The suspense between episodes prevents the game or TV show from ever completely leaving the minds of its fans. There is also more of a necessity to explore environments. Ness puts clues together on a deduction board that leads him to conclusions. Nothing here is particularly challenging, although the process replicates the step-by-step nature of a criminal investigation.
Action scenes are also more involved. Button-press fights and reactions are similar to those in more casual adventure series, but they tend to demand a little more from the player. In addition to the bare-knuckle sequences, there are also firefights in which you take cover and blast away at enemies.
Anyone with even the most rudimentary arcade skills will be able to take on these vaguely GTA-inspired battles without breaking a sweat, but at least the game goes through the motions and gives you more to do. What makes Blues and Bullets really stand out is its atmosphere.
The game looks like an interactive version of the Sin City movies. Surreal touches add to this effect. Other stylish touches add tension. While most of the game consists of high-contrast black-and-white, red accent slashes are everywhere. This is of course used to indicate blood and to create a constant threat of violence. The dialogue is also very good, albeit in the cheesy vein of old-time noir. Ness is pretty much the prototypical self-flagellating private detective with a weakness for booze and dames.
Many lines teeter on the edge of self-parody. While most of the story takes everything as seriously as an IRS audit, some aspects are over the top.
One moment in which Ness interrupts a knife-thrower to the disappointment of the crowd and his now-perforated female target is so played up for slapstick that the Untouchable briefly turns into Frank Drebin.

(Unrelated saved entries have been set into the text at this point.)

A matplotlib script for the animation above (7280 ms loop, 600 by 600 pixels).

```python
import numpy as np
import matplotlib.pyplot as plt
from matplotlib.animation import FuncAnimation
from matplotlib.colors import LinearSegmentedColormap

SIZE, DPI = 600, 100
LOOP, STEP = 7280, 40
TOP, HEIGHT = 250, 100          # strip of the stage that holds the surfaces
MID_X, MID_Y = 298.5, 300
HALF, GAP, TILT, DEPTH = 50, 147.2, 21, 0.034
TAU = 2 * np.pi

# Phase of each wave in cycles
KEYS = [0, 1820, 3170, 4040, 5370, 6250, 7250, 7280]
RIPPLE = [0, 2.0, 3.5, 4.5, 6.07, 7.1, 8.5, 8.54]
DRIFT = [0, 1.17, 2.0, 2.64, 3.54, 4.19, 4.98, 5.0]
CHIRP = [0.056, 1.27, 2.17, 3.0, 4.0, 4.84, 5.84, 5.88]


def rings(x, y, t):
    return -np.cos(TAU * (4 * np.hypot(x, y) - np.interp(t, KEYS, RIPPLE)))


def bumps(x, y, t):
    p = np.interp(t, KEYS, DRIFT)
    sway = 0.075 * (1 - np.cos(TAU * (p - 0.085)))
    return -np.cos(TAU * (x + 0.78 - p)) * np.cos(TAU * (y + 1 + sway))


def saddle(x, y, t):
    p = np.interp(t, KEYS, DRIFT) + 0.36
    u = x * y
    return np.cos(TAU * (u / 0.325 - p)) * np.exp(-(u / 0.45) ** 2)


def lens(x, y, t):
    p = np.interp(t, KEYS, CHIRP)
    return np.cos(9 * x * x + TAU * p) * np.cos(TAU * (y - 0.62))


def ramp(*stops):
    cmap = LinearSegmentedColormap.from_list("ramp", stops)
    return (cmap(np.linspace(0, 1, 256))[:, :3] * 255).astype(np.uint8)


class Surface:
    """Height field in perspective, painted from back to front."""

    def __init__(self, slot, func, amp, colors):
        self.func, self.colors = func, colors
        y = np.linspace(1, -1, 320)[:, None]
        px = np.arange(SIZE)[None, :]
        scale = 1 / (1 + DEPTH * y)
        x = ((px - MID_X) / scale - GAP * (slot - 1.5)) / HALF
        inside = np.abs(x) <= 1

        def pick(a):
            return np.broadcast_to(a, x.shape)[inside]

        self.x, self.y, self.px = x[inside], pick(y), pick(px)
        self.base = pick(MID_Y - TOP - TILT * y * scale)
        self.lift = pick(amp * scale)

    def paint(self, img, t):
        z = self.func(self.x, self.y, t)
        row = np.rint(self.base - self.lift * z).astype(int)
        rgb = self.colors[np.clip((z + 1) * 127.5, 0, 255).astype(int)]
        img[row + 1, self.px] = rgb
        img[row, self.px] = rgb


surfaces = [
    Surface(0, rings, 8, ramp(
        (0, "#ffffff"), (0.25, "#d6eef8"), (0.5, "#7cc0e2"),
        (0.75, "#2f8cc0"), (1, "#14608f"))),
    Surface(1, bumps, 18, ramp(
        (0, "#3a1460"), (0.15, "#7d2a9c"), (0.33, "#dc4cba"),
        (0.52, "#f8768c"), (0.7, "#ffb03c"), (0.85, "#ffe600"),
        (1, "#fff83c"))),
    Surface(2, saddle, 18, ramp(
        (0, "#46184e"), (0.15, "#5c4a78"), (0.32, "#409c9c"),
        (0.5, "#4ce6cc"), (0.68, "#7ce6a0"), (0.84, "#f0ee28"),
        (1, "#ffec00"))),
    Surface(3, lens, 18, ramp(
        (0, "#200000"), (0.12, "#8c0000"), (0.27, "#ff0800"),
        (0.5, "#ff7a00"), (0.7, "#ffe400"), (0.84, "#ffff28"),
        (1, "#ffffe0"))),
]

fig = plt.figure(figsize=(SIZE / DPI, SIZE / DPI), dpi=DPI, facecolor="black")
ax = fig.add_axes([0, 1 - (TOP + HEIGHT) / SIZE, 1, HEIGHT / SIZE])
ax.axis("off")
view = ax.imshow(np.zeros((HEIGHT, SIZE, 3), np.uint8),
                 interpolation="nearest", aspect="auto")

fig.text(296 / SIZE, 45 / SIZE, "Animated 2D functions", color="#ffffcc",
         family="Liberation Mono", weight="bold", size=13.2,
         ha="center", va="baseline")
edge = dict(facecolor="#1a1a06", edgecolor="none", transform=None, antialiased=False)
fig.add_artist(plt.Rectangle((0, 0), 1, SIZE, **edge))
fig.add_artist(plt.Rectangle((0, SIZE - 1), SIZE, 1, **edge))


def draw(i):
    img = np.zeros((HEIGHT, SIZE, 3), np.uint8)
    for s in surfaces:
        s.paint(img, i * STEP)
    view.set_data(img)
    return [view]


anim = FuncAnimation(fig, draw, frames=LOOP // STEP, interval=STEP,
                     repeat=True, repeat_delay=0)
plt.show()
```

The voice acting is all over the place, but the leads are good for the most part. Ness is played as kind of a growly, boozy take on Batman, and Capone is a no-surprises, marble-mouthed thug. The cast is small, though, and actors try to hide their multiple roles with broad accents that do nothing but make the game seem amateurish.

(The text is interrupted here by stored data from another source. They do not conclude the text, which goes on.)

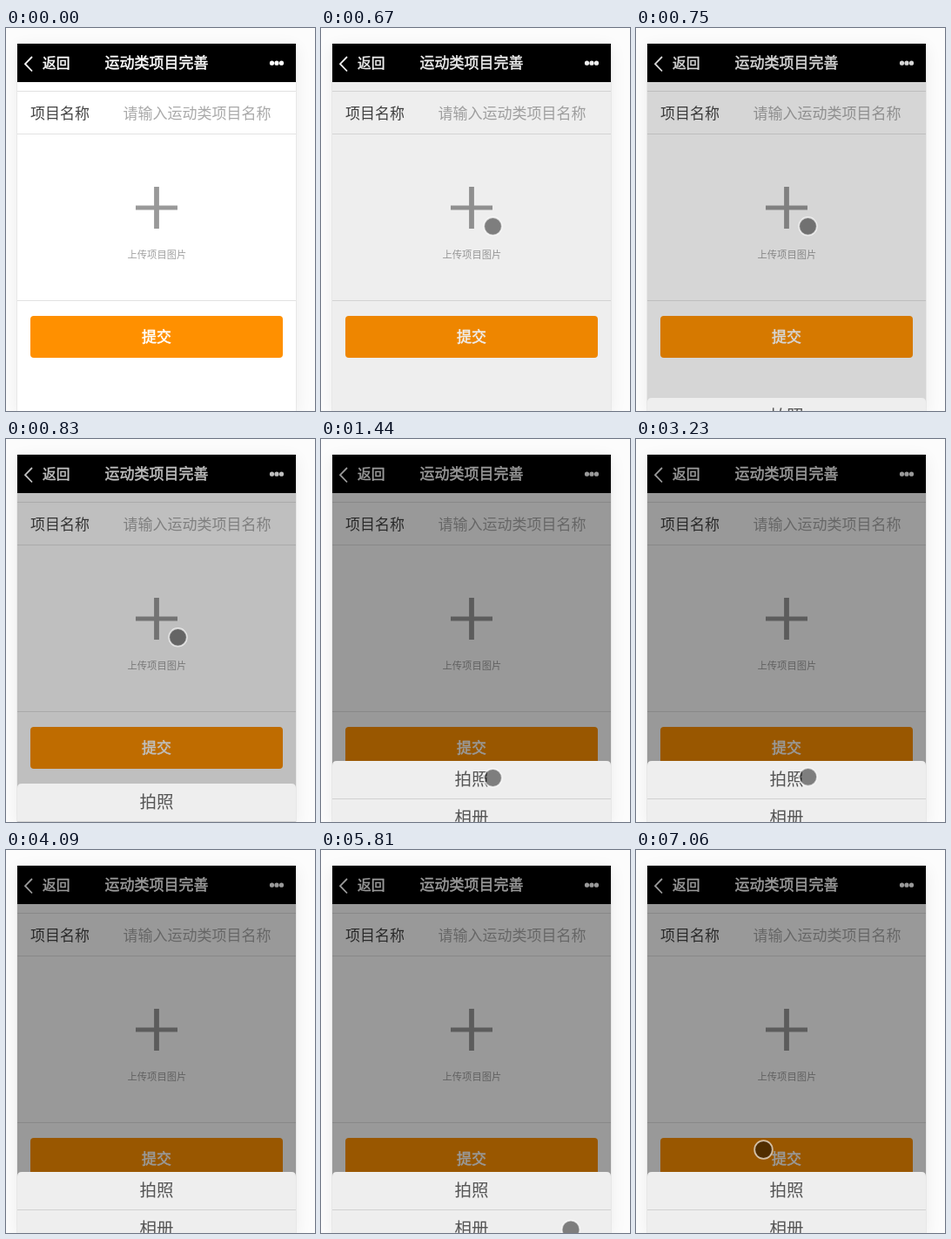
Animation, 355 px wide and 439 px high, one loop 7.99 s. Source, as an HTML page:

```html
<!DOCTYPE html>
<html lang="zh-CN">
<head>
<meta charset="utf-8">
<style>
  html, body { margin: 0; width: 100%; height: 100%; overflow: hidden; background: #fcfcfc; }
  .phone { position: absolute; left: 13px; top: 18px; width: 320px; bottom: 0;
           background: #fff; box-shadow: 0 0 1px rgba(0,0,0,.3), 0 4px 18px rgba(0,0,0,.07); }
  svg { position: absolute; left: 0; top: 0; width: 100%; height: 100%; overflow: hidden; }
  text { font-family: "Noto Sans CJK SC", "Noto Sans CJK", sans-serif; font-size: 17px; }
  .mid { text-anchor: middle; }
  .medium { fill: #fff; stroke: #fff; stroke-width: .5px; }
  .back { font-size: 15.7px; }
  .hint { font-size: 11.3px; fill: #a0a0a0; }
  .row { font-size: 19.5px; fill: #555; }
</style>
</head>
<body>
<div class="phone"></div>
<svg>
  <path d="M13 18h320v44h-320z"/>
  <path d="M30 33l-8 8.2 8 8.3" fill="none" stroke="#fff" stroke-width="1.8"/>
  <text class="medium back" x="42" y="46.3">返回</text>
  <text class="medium mid" x="173" y="46.3">运动类项目完善</text>
  <path d="M305.5 40.2h11.1" stroke="#fff" stroke-width="5.2" stroke-linecap="round" stroke-dasharray="0 5.5"/>

  <path d="M13 72.5h320M13 121.5h320M13 312.5h320" stroke="#e2e2e2"/>
  <text x="28" y="104.3" fill="#444">项目名称</text>
  <text x="134.5" y="104.3" fill="#a9a9a9">请输入运动类项目名称</text>
  <g stroke="#999">
    <path d="M149 206h48" stroke-width="5"/>
    <path d="M173 182v48" stroke-width="5.8"/>
  </g>
  <text class="hint mid" x="173.4" y="263.5">上传项目图片</text>
  <rect x="28" y="330" width="290" height="48" rx="4" fill="#ff9000"/>
  <text class="medium mid" x="173" y="360.3">提交</text>

  <rect id="shade" x="13" y="18" width="320" height="421"/>
  <g id="sheet">
    <path d="M13 200V5q0-5 5-5h310q5 0 5 5v195z" fill="#eee"/>
    <path id="pressed" d="M13 43V5q0-5 5-5h310q5 0 5 5v38z" fill="#dcdcdc"/>
    <path d="M13 43.5h320" stroke="#d2d2d2"/>
    <text class="row mid" x="173" y="28.3">拍照</text>
    <text class="row mid" x="173" y="72.3">相册</text>
  </g>
  <circle id="cursor" r="10.3" fill-opacity=".47" stroke="#fff" stroke-opacity=".65" stroke-width="1.8"/>
</svg>
<script>
const LOOP = 7990, FRAME = 77;
const SHEET_START = 670, SHEET_TOP = 369, SHEET_TRAVEL = 126;
const [shade, sheet, pressed, cursor] =
  ['shade', 'sheet', 'pressed', 'cursor'].map(id => document.getElementById(id));

const plus = { x: 197.5, y: 227.3 }, photo = { x: 197.5, y: 388.5 };
const pressPoint = { x: 186, y: 395 }, sheetEdge = { x: 200.5, y: 346 };

// Each glide starts where the last one ended, unless it has its own "from".
// "bow" bends the path sideways; "leaves" hides the cursor at the end.
const glides = [
  { start: 120, steps: 6, from: { x: 287, y: 440 }, to: plus },
  { start: 1130, steps: 5, to: photo },
  { start: 1510, steps: 9, to: pressPoint, bow: { x: 0, y: 40 } },
  { start: 3160, steps: 4, to: sheetEdge, bow: { x: 20, y: 0 } },
  { start: 3700, steps: 1, to: { x: 200.5, y: 352.5 } },
  { start: 3850, steps: 3, to: { x: 223, y: 370 }, leaves: true },
  { start: 5730, steps: 2, from: { x: 240, y: 428 }, to: { x: 287, y: 435 }, leaves: true },
  { start: 6660, steps: 6, from: { x: 255, y: 431 }, to: { x: 146.5, y: 343.5 } }
];

const clamp = p => Math.max(0, Math.min(1, p));
const smooth = p => p * p * (3 - 2 * p);
const wholeFrames = time => Math.floor(time / FRAME);

function cursorAt(t) {
  const i = glides.findLastIndex(glide => t >= glide.start);
  if (i < 0) return null;
  const { start, steps, to, leaves, from = glides[i - 1].to, bow = { x: 0, y: 0 } } = glides[i];
  const step = wholeFrames(t - start) + 1;
  if (leaves && step > steps) return null;
  const p = smooth(clamp(step / steps));
  const along = axis => from[axis] + (to[axis] - from[axis]) * p + bow[axis] * Math.sin(Math.PI * p);
  return { x: along('x'), y: along('y') };
}

function draw(t) {
  const sheetTime = wholeFrames(t - SHEET_START) * FRAME;
  const p = sheetTime < 0 ? 0 : clamp((sheetTime + 58) / 340);
  const top = Math.round(SHEET_TOP + SHEET_TRAVEL * (1 - p) ** 1.63);
  shade.setAttribute('opacity', 0.4 * p);
  sheet.setAttribute('transform', `translate(0 ${top})`);
  pressed.style.display = t >= 2300 && t < 2450 ? '' : 'none';

  const pos = cursorAt(t);
  cursor.style.display = pos ? '' : 'none';
  if (pos) cursor.setAttribute('transform', `translate(${pos.x} ${pos.y})`);
}

const begin = performance.now();
function tick() {
  draw((performance.now() - begin) % LOOP);
  requestAnimationFrame(tick);
}
tick();
</script>
</body>
</html>
```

Blues and Bullets: Episode One Review
Another issue that illustrates the indie nature of Blues and Bullets is the presence of a few bugs. Slowdown is the most noticeable problem.
Every so often, the game will drop to single-digit framerates. This usually takes place during panoramic introductions that sweep across city blocks. On a couple of occasions, this brought the game to a complete halt for me and forced a restart.